The Washington Post newspaper has backed Finnish journalist Jessikka Aro in a dispute about an award.

Aro was supposed to be given an International Women of Courage award in the USA last week, presented by US First Lady Melania Trump.

However, the award was rescinded after American officials uncovered social media posts critical of American President Donald Trump.

Aro was one of the central organisers of a demonstration during the Putin-Trump Summit in July 2018 which brought several thousand people to Helsinki’s streets ostensibly protesting against the two world leaders – even though the event itself wasn’t billed as an anti-Trump or anti-Putin march per se.

Now, the Washington Post editorial says the decision to take back the award “is in keeping with a president who has set the tone of prizing loyalty and personal sycophancy over wisdom and vision”.

The editorial continues “Ms. Aro deserved the award. She should hold her head high for courage, unlike those who denied her the honor”.

Aro’s journalism exposed Russian trolls

Jessikka Aro became a household name in Finland for her 2015 work uncovering Russian internet trolls, and the so-called ‘troll factory’ where they work in St. Petersburg. She shone a light on official Russian disinformation campaigns, which work to spread fake news on social media.

For her journalism work, and for exposing herself to continuous harassments and threats, Aro received Bonnier’s Award for Journalism in 2016.

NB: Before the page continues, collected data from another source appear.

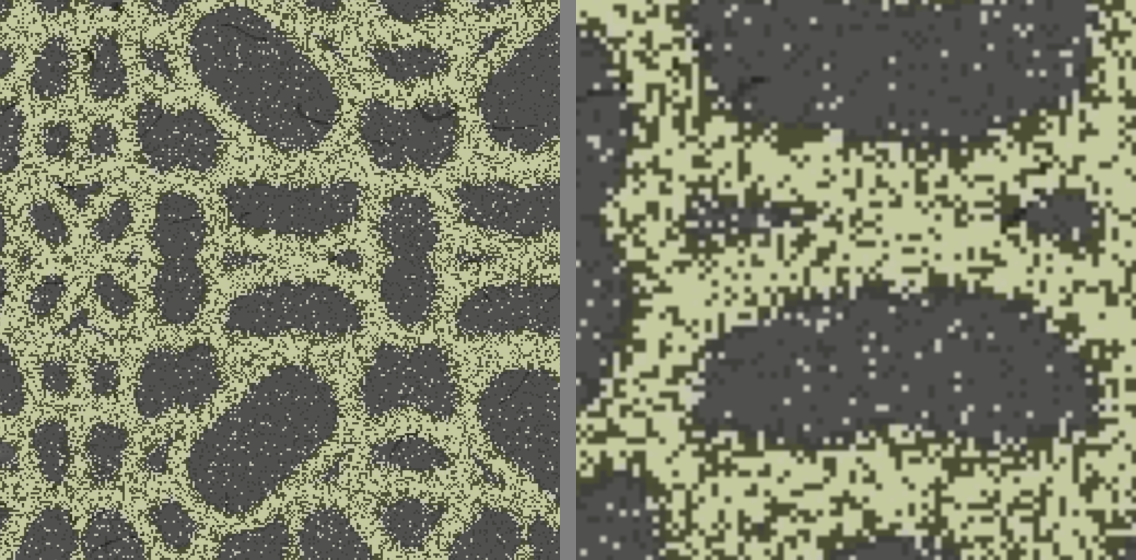
Left, the full canvas; right, a detail of the centre.
Give the GLSL for this texture, as a three.js fragment shader.

```glsl
// Grainy lichen-like veins around dark lobes, mirrored about a horizontal axis.
// A folded cellular field, ringed discs and a four-petal flower set the density
// of pale square grains; gradient noise adds clumps and fine cracks.

varying vec2 vUv;

const float GRAINS = 256.0;       // grains across the canvas
const float MIRROR_Y = 0.538;     // horizontal mirror axis
const float HALF_PERIOD = 0.207;  // spacing of the vertical fold axes
const float FLOWER_X = 0.143;
const float DISC_X = 0.523;

const vec3 SLATE = vec3(0.315, 0.315, 0.31);
const vec3 CHARCOAL = vec3(0.25, 0.25, 0.24);
const vec3 OLIVE = vec3(0.30, 0.31, 0.20);
const vec3 CREAM = vec3(0.78, 0.79, 0.67);
const vec3 LIME = vec3(0.77, 0.79, 0.62);
const vec3 ASH = vec3(0.76, 0.76, 0.71);

float hash(vec2 p) {
  vec3 q = fract(p.xyx * 0.1031);
  q += dot(q, q.yzx + 33.33);
  return fract((q.x + q.y) * q.z);
}

vec2 hash2(vec2 p) {
  return vec2(hash(p + 17.3), hash(p + 91.7));
}

float gradientDot(vec2 cell, vec2 offset) {
  float angle = 6.2832 * hash(cell + 5.0);
  return dot(vec2(cos(angle), sin(angle)), offset);
}

float gradientNoise(vec2 p) {
  vec2 i = floor(p);
  vec2 f = p - i;
  vec2 w = f * f * f * (f * (f * 6.0 - 15.0) + 10.0);
  vec2 e = vec2(1.0, 0.0);
  float low = mix(gradientDot(i, f), gradientDot(i + e.xy, f - e.xy), w.x);
  float high = mix(gradientDot(i + e.yx, f - e.yx), gradientDot(i + e.xx, f - e.xx), w.x);
  return mix(low, high, w.y);
}

float capsule(vec2 p, vec2 a, vec2 b, float radius) {
  vec2 pa = p - a;
  vec2 ba = b - a;
  return length(pa - ba * clamp(dot(pa, ba) / dot(ba, ba), 0.0, 1.0)) - radius;
}

// Gap between the two nearest seeds: zero on the cell borders.
float cellGap(vec2 p, float jitter) {
  vec2 base = floor(p);
  float nearest = 9.0;
  float second = 9.0;
  for (int y = -1; y <= 1; y++) {
    for (int x = -1; x <= 1; x++) {
      vec2 cell = base + vec2(float(x), float(y));
      float d = distance(p, cell + 0.5 + jitter * (hash2(cell + 40.0) - 0.5));
      second = min(second, max(nearest, d));
      nearest = min(nearest, d);
    }
  }
  return second - nearest;
}

// Signed distance to the large discs and the petals, in mirrored space.
float ringShapes(vec2 p) {
  float d = 1.0;
  for (int i = 0; i < 2; i++) {
    float side = float(i);
    vec2 centre = vec2(DISC_X + 2.0 * HALF_PERIOD * side, 0.272);
    vec2 tip = centre + vec2(0.214 * side - 0.107, 0.1);
    d = min(d, capsule(p, centre, tip, 0.1));
  }
  vec2 petal = vec2(abs(p.x - FLOWER_X), p.y);
  return min(d, capsule(petal, vec2(0.046, 0.05), vec2(0.074, 0.08), 0.042));
}

// Vein strength from 0 in the lobes to 1 on the borders.
float veinField(vec2 p) {
  vec2 m = vec2(p.x, abs(p.y - MIRROR_Y));
  float seam = DISC_X - HALF_PERIOD;
  float fold = abs(mod(m.x - seam, 2.0 * HALF_PERIOD) - HALF_PERIOD);
  if (m.x < seam) fold = abs(m.x - FLOWER_X) * HALF_PERIOD / (seam - FLOWER_X);
  float gap = cellGap(vec2(fold, m.y) / 0.142 + 3.0, 0.8);
  float veins = 1.0 - smoothstep(0.1, 0.48, gap + 0.15 * gradientNoise(p * 22.0));
  float d = ringShapes(m) + 0.008 * gradientNoise(p * 30.0);
  float ring = 1.0 - smoothstep(0.006, 0.03, abs(d));
  return max(veins * smoothstep(-0.015, 0.015, d), ring);
}

// Signed crack mark: negative for dark hairlines, positive for faint light ones.
float crackMark(vec2 p) {
  vec2 slanted = vec2(dot(p, vec2(0.8, 0.6)), dot(p, vec2(-0.6, 0.8)));
  float line = 1.0 - smoothstep(0.012, 0.035, abs(gradientNoise(slanted * vec2(6.0, 11.0))));
  float patches = gradientNoise(p * 7.0 + 20.0);
  return line * (0.04 * step(patches, -0.25) - 0.1 * step(0.2, patches));
}

vec3 grainColor(vec2 cell) {
  vec2 p = (cell + 0.5) / GRAINS;
  float vein = veinField(p);
  float clump = gradientNoise(cell * 0.37);
  float sparks = max(0.01, 0.045 + 0.07 * gradientNoise(p * 9.0));
  float density = mix(sparks, 0.73, vein) + 0.55 * vein * clump;
  float shade = hash(cell + 311.0);
  if (hash(cell + 127.0) < density) {
    float tint = vein + 0.5 * (shade - 0.5);
    return mix(ASH, mix(CREAM, LIME, smoothstep(0.65, 0.9, tint)), smoothstep(0.25, 0.5, tint));
  }
  vec3 dark = mix(SLATE, CHARCOAL, step(shade, mix(0.12, 0.8, smoothstep(0.0, 0.3, vein))));
  dark = mix(dark, OLIVE, smoothstep(0.2, 0.5, vein + 0.3 * (shade - 0.5)));
  return dark + crackMark(p);
}

void main() {
  // Blend neighbouring grains over a narrow band for smooth edges.
  vec2 grid = vUv * GRAINS - 0.5;
  vec2 cell = floor(grid);
  vec2 w = smoothstep(0.1, 0.9, grid - cell);
  vec3 low = mix(grainColor(cell), grainColor(cell + vec2(1.0, 0.0)), w.x);
  vec3 high = mix(grainColor(cell + vec2(0.0, 1.0)), grainColor(cell + 1.0), w.x);
  gl_FragColor = vec4(mix(low, high, w.y), 1.0);
}
```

The International Women of Courage Award came with a trip to the USA, and a tour around the country in recognition of Aro’s journalism work. However a State Department spokesperson said there had been a “regrettable error” and that Aro had been “incorrectly notified” due to a “lack of coordination in communications with candidates and embassies”, in a story first reported by Foreign Policy magazine.